1. Try to run in groups. I enjoy solitary runs, so this one pains me to say. But the truth is there’s safety in numbers. If nothing else, go with someone and run slightly ahead or behind. If you really need to run alone, make sure others know where you’re going and when you should be expected to be back.
2. Be alert. I used to need music to run, so I get the attraction of ear buds and an ipod. I do. But it’s not safe. It makes you less aware of your surroundings and makes it difficult if not impossible to hear someone approaching you. Eric and I ran Saturday morning at Seneca and on the way home, we counted at least 5 women running in and around the park with headphones on. I’ll bet most of them don’t even know that there have been some recent muggings in the area. Leave the headphones at home and just tune into your body and your surroundings.

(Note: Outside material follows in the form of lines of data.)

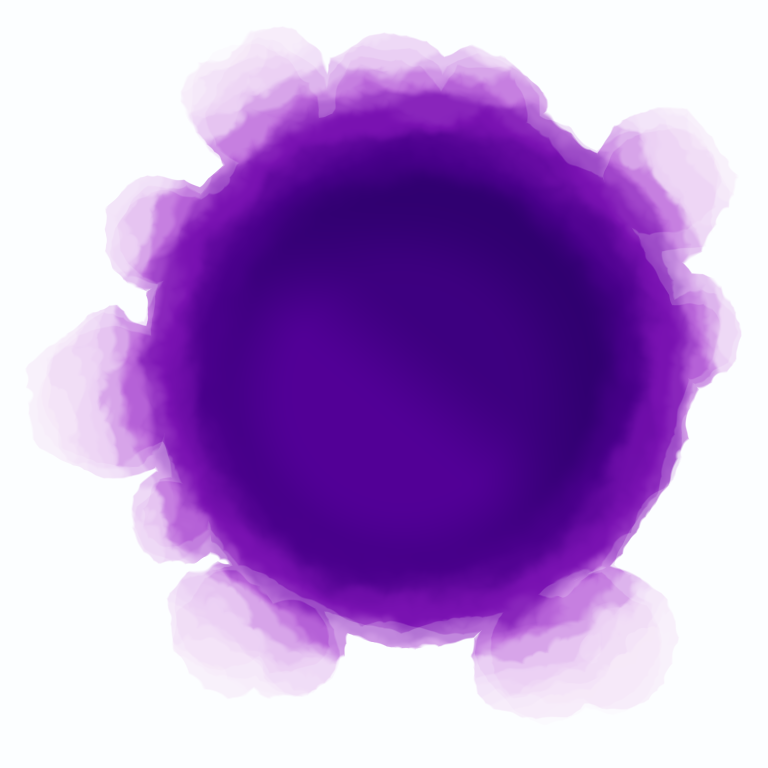
This background is drawn by a Shadertoy shader. Its source:

```glsl
// Violet watercolor bloom: a dark round wash with pale ragged lobes on white paper.

const vec3 PAPER  = vec3(0.988, 0.995, 1.0);
const vec3 VEIL   = vec3(0.965, 0.915, 0.975);
const vec3 LILAC  = vec3(0.92, 0.81, 0.955);
const vec3 ORCHID = vec3(0.74, 0.42, 0.86);
const vec3 PURPLE = vec3(0.48, 0.07, 0.70);
const vec3 INDIGO = vec3(0.29, 0.0, 0.55);
const vec3 RING_DARK   = vec3(0.19, 0.0, 0.44);
const vec3 RING_LIGHT  = vec3(0.26, 0.0, 0.52);
const vec3 HEART_DARK  = vec3(0.24, 0.0, 0.50);
const vec3 HEART_LIGHT = vec3(0.32, 0.0, 0.59);

const vec2  BODY_CENTER  = vec2(0.544, 0.525);
const float BODY_RADIUS  = 0.35;
const vec2  HEART_CENTER = vec2(0.525, 0.49);
const float OUTER_LEVEL  = 0.15;   // first wash, outside the body rim
const float INNER_LEVEL  = -0.15;  // last wash, inside the body rim
const int   WASHES = 22;
const int   LOBES  = 12;

// Lobe centre and radius
const vec3 LOBE[LOBES] = vec3[LOBES](
    vec3(0.146, 0.486, 0.107), vec3(0.302, 0.186, 0.086),
    vec3(0.378, 0.167, 0.078), vec3(0.714, 0.154, 0.099),
    vec3(0.777, 0.167, 0.099), vec3(0.859, 0.755, 0.096),
    vec3(0.341, 0.863, 0.094), vec3(0.508, 0.857, 0.094),
    vec3(0.625, 0.854, 0.081), vec3(0.896, 0.564, 0.068),
    vec3(0.215, 0.694, 0.075), vec3(0.234, 0.329, 0.062));

float hash(vec2 p) {
    vec3 q = fract(vec3(p.xyx) * 0.1031);
    q += dot(q, q.yzx + 33.33);
    return fract((q.x + q.y) * q.z);
}

float valueNoise(vec2 p) {
    vec2 cell = floor(p), f = fract(p);
    f = f * f * (3.0 - 2.0 * f);
    return mix(mix(hash(cell), hash(cell + vec2(1, 0)), f.x),
               mix(hash(cell + vec2(0, 1)), hash(cell + 1.0), f.x), f.y);
}

// Billowed noise, centred near zero: gives scalloped, cauliflower-like edges
float wobble(vec2 p, float seed) {
    p = p * 9.0 + vec2(17.3, 41.7) + seed * vec2(7.3, 3.9);
    float sum = 0.0, amp = 0.5;
    for (int i = 0; i < 4; i++) {
        sum += amp * abs(2.0 * valueNoise(p) - 1.0);
        p = mat2(1.6, 1.2, -1.2, 1.6) * p + 5.1;
        amp *= 0.5;
    }
    return sum - 0.36;
}

float inside(float dist, float soft) {
    return 1.0 - smoothstep(-soft, soft, dist);
}

// Rim distance after the ragged washes have been stacked
float stackWashes(vec2 uv, float rim, float pixel) {
    float cover = 0.0;
    for (int i = 0; i < WASHES; i++) {
        float k = (float(i) + 0.5) / float(WASHES);
        float level = mix(OUTER_LEVEL, INNER_LEVEL, k);
        float rough = mix(0.10, 0.04, k);
        float soft = max(pixel, mix(0.002, 0.035, k * k));
        cover += inside(rim - level + rough * wobble(uv, float(i)), soft);
    }
    return mix(OUTER_LEVEL, INNER_LEVEL, cover / float(WASHES));
}

// Opacity of the whole stain: body and lobes with three nested edges
float stainOpacity(vec2 uv, float rim, float pixel) {
    float shape = rim - 0.014;
    for (int i = 0; i < LOBES; i++)
        shape = min(shape, distance(uv, LOBE[i].xy) - LOBE[i].z);
    float opacity = 0.0;
    for (int i = 0; i < 3; i++) {
        float edge = shape + 0.011 * float(i) + 0.045 * wobble(uv, 40.0 + 0.15 * float(i));
        opacity += (i == 0 ? 0.64 : 0.18) * inside(edge, pixel);
    }
    return opacity;
}

// Dark ring around a heart that is lighter at the lower left
vec3 coreColor(vec2 uv) {
    float side = dot(uv - vec2(0.52, 0.538), vec2(-0.646, -0.763));
    vec3 ring = mix(RING_DARK, RING_LIGHT, smoothstep(-0.15, 0.18, side));
    vec3 heart = mix(HEART_DARK, HEART_LIGHT, smoothstep(-0.06, 0.08, side));
    return mix(heart, ring, smoothstep(0.14, 0.25, distance(uv, HEART_CENTER)));
}

vec3 inkColor(float rim, vec3 core) {
    vec3 ink = mix(VEIL, LILAC, smoothstep(0.13, 0.055, rim));
    ink = mix(ink, ORCHID, smoothstep(0.065, 0.012, rim));
    ink = mix(ink, PURPLE, smoothstep(0.025, -0.03, rim));
    ink = mix(ink, INDIGO, smoothstep(-0.02, -0.085, rim));
    return mix(ink, core, smoothstep(-0.07, -0.13, rim));
}

void mainImage(out vec4 fragColor, in vec2 fragCoord) {
    float size = min(iResolution.x, iResolution.y);
    vec2 uv = (fragCoord - 0.5 * iResolution.xy) / size + 0.5;
    float pixel = 1.2 / size;

    float rim = distance(uv, BODY_CENTER) - BODY_RADIUS;
    vec3 ink = inkColor(stackWashes(uv, rim, pixel), coreColor(uv));
    fragColor = vec4(mix(PAPER, ink, stainOpacity(uv, rim, pixel)), 1.0);
}
```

3. Carry pepper spray. When I first started running trails alone, I’d always carry mine. I stopped as I got more comfortable on the trails, but Saturday I brought it with me again, just in case. Go figure–the little pocket in my capris that is seemingly useless for carrying anything important (either too small or too insecure to put anything important inside) fits the pepper spray perfectly. Guess what I’ll be carrying with me?
4. Know where you are. It’s really important to have a good general idea of where you are and where you are going when you’re out on the trails. Watch for trail markings on the trees and have a basic idea of where in a park you may be. If you need to call for help, this information could be really important, not just if you feel threatened by a person, but also if you are injured, lost or need other help.
5. Trust your gut. If you sense something is unsafe, stop. Don’t worry about getting miles in. Don’t worry about deviating from your plan. Just worry about being safe.
I still think I’m safer on trails than I am on roads (no cars, no crazy drivers, no pounding from the pavement).
I still think that I’m more at risk on the trails of encountering a mean dog or falling and hurting myself than I am of a bad guy trying to kidnap me.
But it’s always good to remember basic safety tips. Come join us for any of our group runs to learn more about safely running trails and of course see some amazing sights and make some awesome friends in the process.
Sunday Slow and Steady runs (see our Facebook page for more details)